I read with great interest your recent article on Carnegie Mellon Universitys engineering and MBA program (ENR 12/16/02 p. 10). I applaud them for their action. However, I disagree with the university officials claim that it is the first such integrated program of its kind in the U.S.
The University of Kentucky has had such a program for the last six years. To date, we have graduated approximately 50 students with an engineering degree and an MBA. Our program, as does Carnegie Mellons, requires students to devote their first three years to their engineering program. The last two years require the student to take both engineering and MBA courses.
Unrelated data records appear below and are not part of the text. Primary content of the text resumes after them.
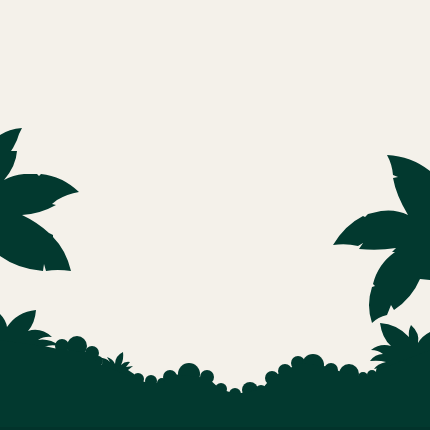
<!DOCTYPE html>
<html lang="en">
<head>
<meta charset="utf-8">
<title>Jungle silhouette</title>
<style>
:root { --sky: #f4f1ea; --foliage: #02392f; --ground-edge: #02332b; }
html, body { margin: 0; overflow: hidden; background: var(--sky); }
.scene { display: block; width: 430px; height: 430px; background: var(--sky); }
.foliage { fill: var(--foliage); }
.ground-edge { fill: var(--ground-edge); }
</style>
</head>
<body>
<svg class="scene" viewBox="0 0 430 430" role="img" aria-label="Dark green palm leaves and bushes framing an empty pale sky">
  <g class="foliage">
    <g id="palm-left">
      <path d="M0 135Q9 129 22 128Q19 133 17 140L13 148L11 151L17 151Q16 166 4 180Q13 175 24 174L37 174L39 176L41 174Q62 176 79 192Q67 194 57 200L52 204L56 205Q40 214 22 215Q37 222 49 233L53 235L53 237Q66 250 71 271Q57 269 46 271L44 264L43 271Q18 269 0 256Z"/>
    </g>
    <g id="palm-right">
      <path d="M430 171Q411 156 387 155Q392 164 393 175L398 177L393 178Q396 195 408 215Q396 209 381 211L368 214L365 217L363 216Q345 225 333 245Q346 243 358 246L363 243L359 249Q378 251 396 248L392 252L395 252Q378 264 373 284L375 286L372 287Q366 305 372 323Q378 317 387 315L391 305L394 310Q412 298 420 279L430 280Z"/>
    </g>
    <g id="shrub-left">
      <path d="M0 314Q6 320 7 327Q17 312 36 310Q35 323 28 331Q41 327 52 337Q44 336 38 340Q49 338 60 346Q50 344 44 347Q54 348 58 356L58 380H0Z"/>
    </g>
    <g id="shrub-right">
      <path d="M430 332Q422 336 418 343Q420 333 411 325Q408 331 409 337Q397 324 380 323Q382 338 391 346Q380 343 371 350Q378 350 383 354Q375 354 370 361Q379 360 386 362Q377 364 374 369Q382 367 388 369L380 385H430Z"/>
    </g>
    <g id="grass-tuft">
      <path d="M100 372L103 360L97 358Q105 357 110 362L107 357Q113 359 115 364Q115 356 123 352Q124 359 121 365Q125 361 130 362L126 367L133 366L128 370L134 374V384H100Z"/>
    </g>
    <g id="bushes">
      <circle cx="62" cy="346" r="7"/>
      <circle cx="77" cy="346" r="10"/>
      <circle cx="92" cy="353" r="7"/>
      <circle cx="98" cy="361" r="5"/>
      <circle cx="138" cy="379" r="6"/>
      <circle cx="151" cy="381" r="6"/>
      <circle cx="162" cy="383" r="5"/>
      <circle cx="170" cy="377" r="7"/>
      <circle cx="189" cy="374" r="11"/>
      <circle cx="207" cy="377" r="7"/>
      <circle cx="221" cy="389" r="6"/>
      <circle cx="235" cy="394" r="6"/>
      <circle cx="250" cy="390" r="8"/>
      <circle cx="261" cy="391" r="6"/>
      <circle cx="272" cy="378" r="7"/>
      <circle cx="285" cy="371" r="7"/>
      <circle cx="298" cy="363" r="7"/>
      <circle cx="313" cy="365" r="11"/>
      <circle cx="331" cy="370" r="7"/>
      <circle cx="349" cy="374" r="10"/>
      <circle cx="363" cy="377" r="5"/>
      <circle cx="372" cy="375" r="5"/>
      <circle cx="381" cy="371" r="5"/>
    </g>
    <path id="ground" d="M0 340L44 346L58 349L86 352L102 365L130 376L145 382L162 383L172 374L208 378L220 389L236 394L262 389L272 377L300 363L324 366L345 373L365 377L388 366L430 350V430H0Z"/>
  </g>
  <rect class="ground-edge" y="427" width="430" height="3"/>
</svg>
</body>
</html>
Our program differs from that of Carnegie Mellon in two respects. First, up to 25 students are admitted after completion of their freshman year. During the students second and third year, they participate in development activities aimed at team skills and creativity, seminars with business leaders, and visits to businesses where the students participate in tours and seminars on managerial and technological issues facing the firm.
In addition, the students complete two courses in both accounting and economics. Upon completion of the third year, students take the GMAT and apply for formal admission to the MBA program. To broaden the students knowledge of the global economy, our program requires students to participate in an eight-week summer program in Europe during which they study "Doing Business in the EU" and "Global Business Strategies from a European Perspective." While in Europe, students visit businesses, governmental agencies such as the EU in Brussels, and participate in cultural awareness activities.
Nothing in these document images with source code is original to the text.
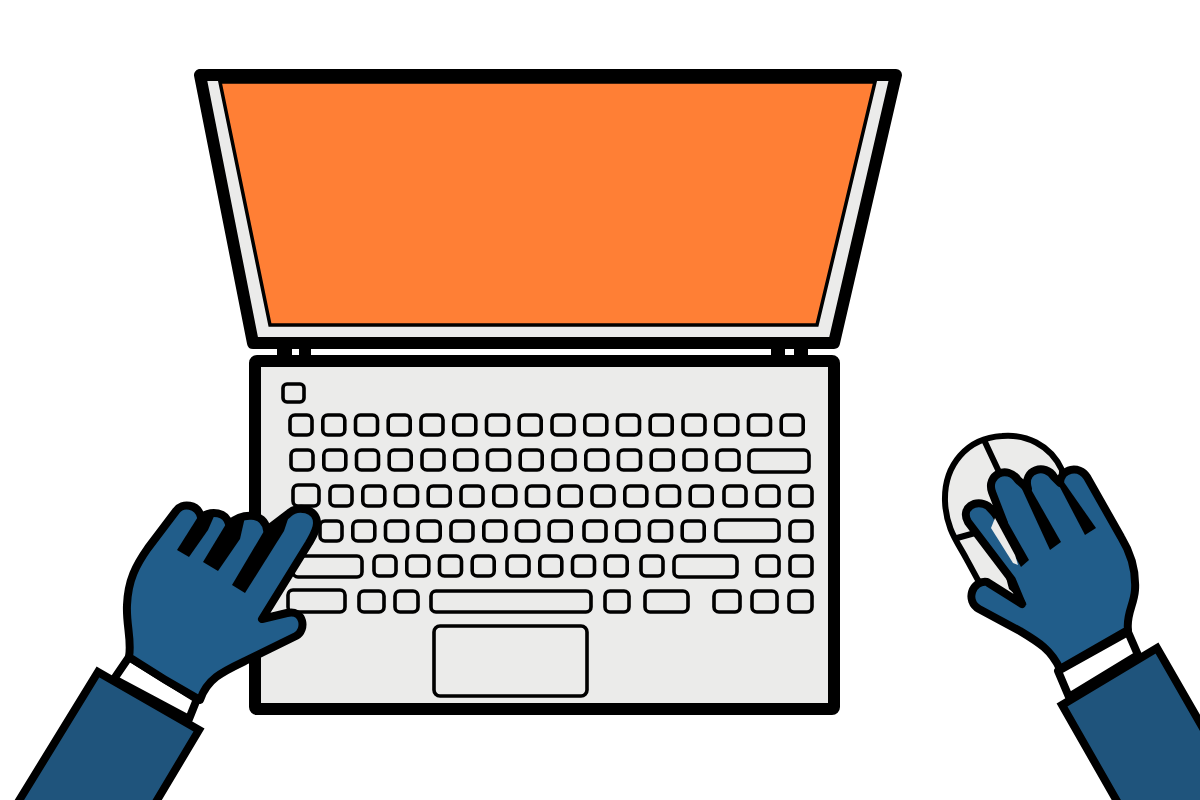
<!DOCTYPE html>
<html lang="en">
<head>
<meta charset="utf-8">
<title>Hands at a laptop</title>
<style>
:root { --ink: #000; --paper: #fff; --shell: #ebebea; --screen: #ff7f35; --glove: #215d8a; --sleeve: #1f547c; }
html, body { margin: 0; background: var(--paper); overflow: hidden; }
svg { display: block; width: 1200px; height: 800px; }
.line { stroke: var(--ink); stroke-linejoin: round; stroke-linecap: round; }
.shell { fill: var(--shell); }
.case { stroke-width: 12; }
.screen { fill: var(--screen); stroke: var(--ink); stroke-width: 3.5; }
.keys { fill: var(--shell); stroke: var(--ink); stroke-width: 3.6; }
.glove { fill: var(--glove); stroke-width: 8; }
.sleeve { fill: var(--sleeve); stroke: var(--ink); stroke-width: 8; }
.cuff { fill: var(--paper); stroke-width: 8; }
.ink { fill: var(--ink); }
</style>
</head>
<body>
<svg viewBox="0 0 1200 800" role="img" aria-label="Two gloved hands using a laptop and a mouse, seen from above">
  <defs>
    <rect id="key" width="22" height="20" rx="5"/>
    <g id="keys4"><use href="#key"/><use href="#key" x="32.8"/><use href="#key" x="65.5"/><use href="#key" x="98.2"/></g>
    <g id="keys8"><use href="#keys4"/><use href="#keys4" x="131"/></g>
  </defs>

  <g id="laptop">
    <g id="hinges" class="ink">
      <rect x="277" y="342" width="15" height="20"/>
      <rect x="299" y="342" width="12" height="20"/>
      <rect x="771" y="342" width="14" height="20"/>
      <rect x="794" y="342" width="14" height="20"/>
    </g>
    <path class="line shell case" d="M200 75H896L834 343H253Z"/>
    <path class="ink" d="M206 74H890L889 79H207Z"/>
    <polygon class="screen" points="220,82 875,82 817,325 270,325"/>
    <rect class="line shell case" x="255" y="361" width="579" height="348" rx="2"/>
    <g id="keyboard" class="keys">
      <rect x="283" y="384" width="21" height="18" rx="4"/>
      <g id="number-row"><use href="#keys8" x="290" y="415"/><use href="#keys8" x="552" y="415"/></g>
      <g id="top-row">
        <use href="#keys8" x="291" y="450"/><use href="#keys4" x="553" y="450"/>
        <use href="#key" x="684" y="450"/><use href="#key" x="717" y="450"/>
        <rect x="749" y="450" width="60" height="22" rx="5"/>
      </g>
      <g id="upper-row">
        <rect x="293" y="485" width="26" height="21" rx="5"/>
        <use href="#keys8" x="330" y="486"/><use href="#keys4" x="592" y="486"/>
        <use href="#key" x="724" y="486"/><use href="#key" x="757" y="486"/><use href="#key" x="790" y="486"/>
      </g>
      <g id="home-row">
        <use href="#keys8" x="320" y="521"/><use href="#keys4" x="584" y="521"/>
        <rect x="716" y="520" width="63" height="21" rx="5"/><use href="#key" x="790" y="521"/>
      </g>
      <g id="lower-row">
        <rect x="293" y="556" width="69" height="21" rx="5"/>
        <use href="#keys4" x="374" y="556"/><use href="#keys4" x="507" y="556"/><use href="#key" x="641" y="556"/>
        <rect x="674" y="556" width="63" height="21" rx="5"/>
        <use href="#key" x="757" y="556"/><use href="#key" x="790" y="556"/>
      </g>
      <g id="space-row">
        <rect x="288" y="590" width="57" height="22" rx="5"/>
        <rect x="359" y="591" width="25" height="21" rx="5"/><rect x="395" y="591" width="23" height="21" rx="5"/>
        <rect x="431" y="591" width="160" height="21" rx="5"/>
        <rect x="605" y="591" width="24" height="21" rx="5"/><rect x="645" y="591" width="43" height="21" rx="5"/>
        <rect x="714" y="591" width="26" height="21" rx="5"/><rect x="752" y="591" width="25" height="21" rx="5"/><rect x="789" y="591" width="23" height="21" rx="5"/>
      </g>
      <rect id="touchpad" x="434" y="626" width="153" height="70" rx="6"/>
    </g>
  </g>

  <g id="left-arm">
    <path class="line cuff" d="M129 657L114 679L189 719L197 699Z"/>
    <path class="line glove" d="M129 657C132 640 126 625 127 605C128 580 136 565 148 548L176 511C182 502 198 504 201 517C212 510 226 512 229 524C242 513 264 511 267 530L288 514C298 504 317 509 317 523C317 530 313 536 309 543L262 619L287 613C304 609 307 630 296 636L245 661C222 672 207 679 200 700Q164 680 129 657Z"/>
    <g class="ink">
      <path d="M201 512L177 550L189 557L208 530L215 514Z"/>
      <path d="M229 519L203 562L218 571L240 539L245 517Z"/>
      <path d="M267 526L232 585L245 593L284 531L290 513Z"/>
    </g>
    <polygon class="sleeve" points="98,672 199,730 150,812 12,812"/>
  </g>

  <g id="mouse">
    <path class="line shell" stroke-width="6" d="M1062 470C1050 444 1025 434 1002 436C967 438 944 465 945 501C946 530 959 544 967 560C978 579 985 600 1005 606L1060 590Z"/>
    <path class="line" fill="none" stroke-width="6" d="M985 442L1000 474M957 538L975 533"/>
  </g>

  <g id="right-arm">
    <path class="line cuff" d="M1058 671L1069 697L1138 655L1128 632Z"/>
    <path class="line glove" d="M1060 669C1051 650 1040 643 1020 631L979 609C965 601 972 580 987 582L1022 604L1012 580L968 522C960 508 976 498 988 506L1004 523L992 492C986 475 1007 464 1018 480L1028 489C1022 469 1046 463 1054 477L1060 483C1061 468 1079 465 1087 477L1121 537C1132 555 1136 574 1135 590C1134 605 1126 614 1128 630Z"/>
    <g class="ink">
      <path d="M985 504L1021 567L1029 560L1003 514Z"/>
      <path d="M1016 476L1050 550L1061 542L1028 484Z"/>
      <path d="M1053 474L1085 535L1096 528L1061 478Z"/>
      <path d="M1027 605L1010 574L1003 566L1009 589Z"/>
    </g>
    <path class="shell" d="M995 518L1015 555L1018 565L1013 563L991 528Z"/>
    <polygon class="sleeve" points="1062,705 1157,648 1250,810 1122,810"/>
  </g>
</svg>
</body>
</html>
It is great to see other academic institutions beginning to recognize the value of the marriage of engineering and business.
Don't Eliminate Estate Tax
Our industry and other estate tax opponents have decried the effect of the tax in forcing the liquidation of farms and small businesses in order to permit payment of the tax. Democrats and other moderates have proposed a compromise, setting the top tax rate at 45% and exempting estates worth $3.5 million or less, and $7 million for a couple. This compromise proposal should avoid taxing all but the top one-half of one percent of estates.
But eliminating all estate taxes would cost the U.S. treasury $740 billion in revenue over the next 10 years. This loss would put valuable programs at risk including keeping Social Security solvent, enhancing health benefits such as including prescription drug cost under Medicare, and increasing appropriations for transportation and other infrastructure investments. I believe our industry would be better served by supporting the compromise measure.
Look At Lexington
January 27, 2003